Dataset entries
■ ■ ■

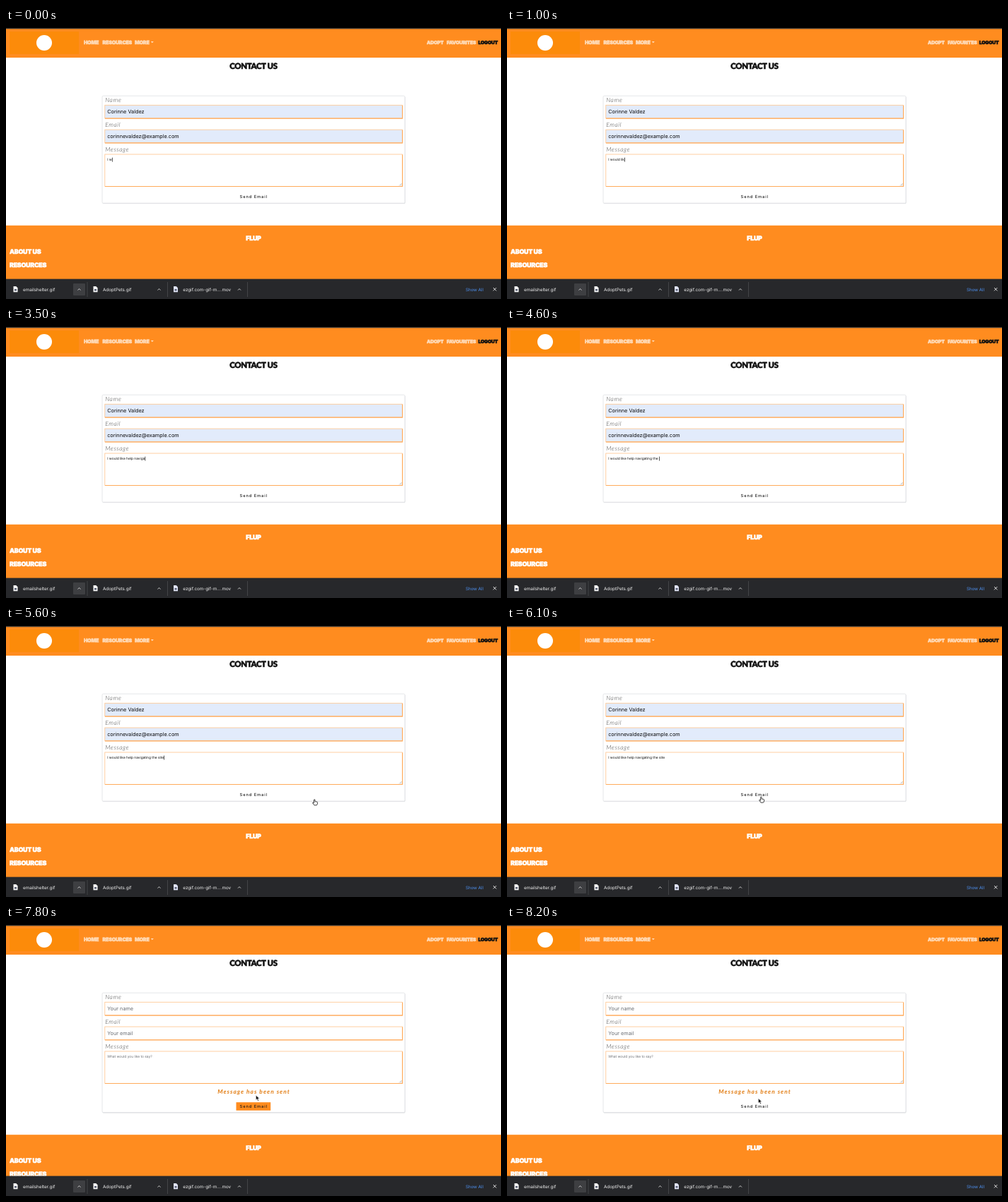
Recreate the animation shown at these times as an HTML page. Size 700 by 384 pixels, loop 8700 ms.

```html
<!DOCTYPE html>
<html lang="en">
<head>
<meta charset="utf-8">
<title>Contact form</title>
<style>
  html, body { margin: 0; width: 100%; height: 100%; overflow: hidden; background: #fff; }
  svg { display: block; width: 100%; height: 100%; }
  text { font-family: Inter, "Liberation Sans", sans-serif; white-space: pre; text-rendering: geometricPrecision; }
  .display { font-family: Lato, sans-serif; font-weight: 900; letter-spacing: -.03em; stroke-width: .5; }
  .light { fill: #ffdcba; stroke: #ffdcba; font-size: 7.1px; }
  .small { font-size: 6.8px; }
  .dark { fill: #111; stroke: #111; }
  .foot { fill: #fff; stroke: #fff; font-size: 8.9px; }
  .label { font: italic 300 8.6px Lato, sans-serif; letter-spacing: .55px; fill: #444; }
  .value { font-size: 7.3px; }
  .note { font-size: 4.85px; }
  .send { font-size: 5.75px; font-weight: 500; letter-spacing: .9px; fill: #1a1a1a; }
  .sent { font: italic 700 8.4px Lato, sans-serif; letter-spacing: 1.05px; fill: #e27d14; }
  .file { font-size: 6.3px; fill: #f1f1f1; }
  .mid { text-anchor: middle; }
  .field { stroke: #ffc48c; stroke-width: .8; }
  .edge { fill: none; stroke: #ffab5c; stroke-width: 1.2; }
</style>
</head>
<body>
<svg viewBox="0 0 700 384" preserveAspectRatio="none">
  <rect width="700" height="42" fill="#ff8c1f"/>
  <rect width="700" height="1.3" fill="#333"/>
  <rect x="5" y="5" width="98" height="32" fill="#fc8b0a"/>
  <circle cx="54" cy="21" r="11" fill="#fff"/>
  <g class="display light">
    <text x="110" y="22.8">HOME</text>
    <text x="136.5" y="22.8">RESOURCES</text>
    <text x="182" y="22.8">MORE</text>
    <path d="M204.8 19h4l-2 2.2z" stroke="none"/>
    <g class="small">
      <text x="595" y="22.8">ADOPT</text>
      <text x="623.3" y="22.8">FAVOURITES</text>
      <text class="dark" x="667.8" y="22.8">LOGOUT</text>
    </g>
  </g>
  <text class="display dark mid" x="350" y="58.2" font-size="11.4">CONTACT US</text>

  <rect id="shade" x="136.5" y="97" width="428" height="152" rx="1.5" fill="#d9dadd"/>
  <rect id="card" x="136" y="96.2" width="428" height="152" rx="1.5" fill="#fff" stroke="#dfe1e4" stroke-width=".8"/>
  <text class="label" x="140.2" y="105">Name</text>
  <text class="label" x="140.2" y="140">Email</text>
  <text class="label" x="140.2" y="174.7">Message</text>
  <g id="fields"></g>
  <path d="M556.3 223.4l3.2-3.2M558.2 223.4l1.3-1.3" stroke="#777" stroke-width=".5"/>
  <text id="name" class="value" x="143.2" y="121.4"></text>
  <text id="email" class="value" x="143.2" y="156.2"></text>
  <text id="note" class="note" x="143.2" y="188.3"></text>
  <rect id="caret" y="183.6" width=".7" height="6" fill="#111"/>
  <text id="sent" class="sent mid" x="350.5" y="239.4">Message has been sent</text>

  <g id="lower">
    <rect id="hover" x="325.5" y="233.8" width="48.7" height="11.6" fill="#ff8c1f"/>
    <text class="send mid" x="350.3" y="241.3">Send Email</text>
    <rect y="279.8" width="700" height="110" fill="#ff8c1f"/>
    <g class="display foot">
      <text class="mid" x="350" y="301.2">FLUP</text>
      <text x="5" y="319.8">ABOUT US</text>
      <text x="5" y="339">RESOURCES</text>
    </g>
  </g>

  <rect y="355.6" width="700" height="29" fill="#27282b"/>
  <rect x="95" y="362" width="17" height="17" rx="1" fill="#3e3f42"/>
  <g id="files"></g>
  <text x="650" y="372.5" font-size="6.1" fill="#4f93f5">Show All</text>
  <path d="M689 368l4.4 4.4m0-4.4l-4.4 4.4" stroke="#eee" stroke-width=".9"/>

  <path id="hand" stroke="#111" stroke-width=".8" fill="#fff" stroke-linejoin="round"
    d="M-1.5-3.8q.8-.9 1.5 0v2.5l2.8.5q.9.3.8 1.2l-.5 2.4-.7 1.1h-3.5l-2.4-3.2q0-.9.9-.6l1.1.8z"/>
  <path id="arrow" stroke="#fff" stroke-width=".5" fill="#111"
    d="M0 0v6.8l1.6-1.5 1.2 2.8 1.2-.5-1.2-2.7h2.2z"/>
</svg>
<script>
const LOOP = 8700, SENT = 7800;
const message = "I would like help navigating the site";
// Moment of each keystroke in tenths of a second, from the fourth letter on
const keys = [1, 2, 4, 5, 6, 7, 9, 10, 12, 17, 20, 22, 23, 24, 26, 28, 30, 32, 33, 34, 35,
  38, 38, 40, 40, 41, 43, 44, 46, 46, 48, 49, 50, 52];

const $ = id => document.getElementById(id);
const clamp = v => Math.max(0, Math.min(1, v));
const ramp = (t, a, b) => clamp((t - a) / (b - a));
const ease = p => p * p * (3 - 2 * p);
const mix = (a, b, p) => a + (b - a) * p;
const show = (id, on) => $(id).setAttribute("visibility", on ? "visible" : "hidden");
const move = (id, x, y) => $(id).setAttribute("transform", `translate(${x} ${y})`);

function write(id, text, color) {
  $(id).textContent = text;
  $(id).setAttribute("fill", color);
}

$("fields").innerHTML = [[109.3, 18.7], [144.1, 18.7], [179, 45.4]].map(([y, h]) =>
  `<rect class="field" x="139.8" y="${y}" width="420.6" height="${h}" fill="#fff"/>
   <path class="edge" d="M140 ${y + h + .1}H560.6V${y + .4}"/>`).join("");
const boxes = [...document.querySelectorAll(".field")].slice(0, 2);

$("files").innerHTML = [
  [10.5, 24, 103.5, 115, "emailshelter.gif", "#f4f4f4"],
  [123.5, 137, 216.5, 228.5, "AdoptPets.gif", "#f4f4f4"],
  [237, 250.3, 330, 341.5, "ezgif.com-gif-m....mov", "#dfe3f5"]
].map(([icon, x, chevron, line, label, color]) =>
  `<path d="M${icon} 366h3.8l2.2 2.2v6h-6z" fill="${color}"/>
   <path d="M${icon + 1.5} 370h3v2.4h-3z" fill="#555b70"/>
   <text class="file" x="${x}" y="372.7">${label}</text>
   <path d="M${chevron - 2} 371.5l2-2 2 2" fill="none" stroke="#ddd" stroke-width=".9"/>
   <path d="M${line} 360v21" stroke="#4b4c50" stroke-width=".8"/>`).join("");

function draw(t) {
  const sent = t >= SENT, shift = sent ? 17.4 : 0;
  const ink = sent ? "#6a6d72" : "#0a0a0a";
  write("name", sent ? "Your name" : "Corinne Valdez", ink);
  write("email", sent ? "Your email" : "corinnevaldez@example.com", ink);
  const typed = 3 + keys.filter(k => k * 100 <= t).length;
  write("note", sent ? "What would you like to say?" : message.slice(0, typed), ink);
  boxes.forEach(b => b.setAttribute("fill", sent ? "#fff" : "#e2ebfb"));

  show("caret", t < 5700);
  $("caret").setAttribute("x", 143.3 + $("note").getComputedTextLength());
  show("sent", sent);
  move("lower", 0, shift);
  for (const id of ["shade", "card"]) $(id).setAttribute("height", 152 + shift);
  $("hover").setAttribute("opacity", sent ? 1 - ramp(t, SENT, 8100) : ramp(t, 6200, 6400));

  const glide = ease(ramp(t, 5600, 6200));
  show("hand", t >= 5400 && !sent);
  move("hand", mix(437, 354, glide), mix(mix(252.5, 250, ramp(t, 5400, 5600)), 246, glide));
  const drift = ramp(t, SENT, 8200);
  show("arrow", sent);
  move("arrow", mix(353.4, 355.4, drift), mix(241.2, 245.7, drift));
}

const start = performance.now();
function frame() {
  const t = (performance.now() - start) % LOOP;
  draw(Math.floor(t / 100) * 100);
  requestAnimationFrame(frame);
}
frame();
</script>
</body>
</html>
```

■ ■ ■

PROMPT: Your answer should be one number, the count of lines in the records that contain the word "path".

PROBLEM SOLUTION: 10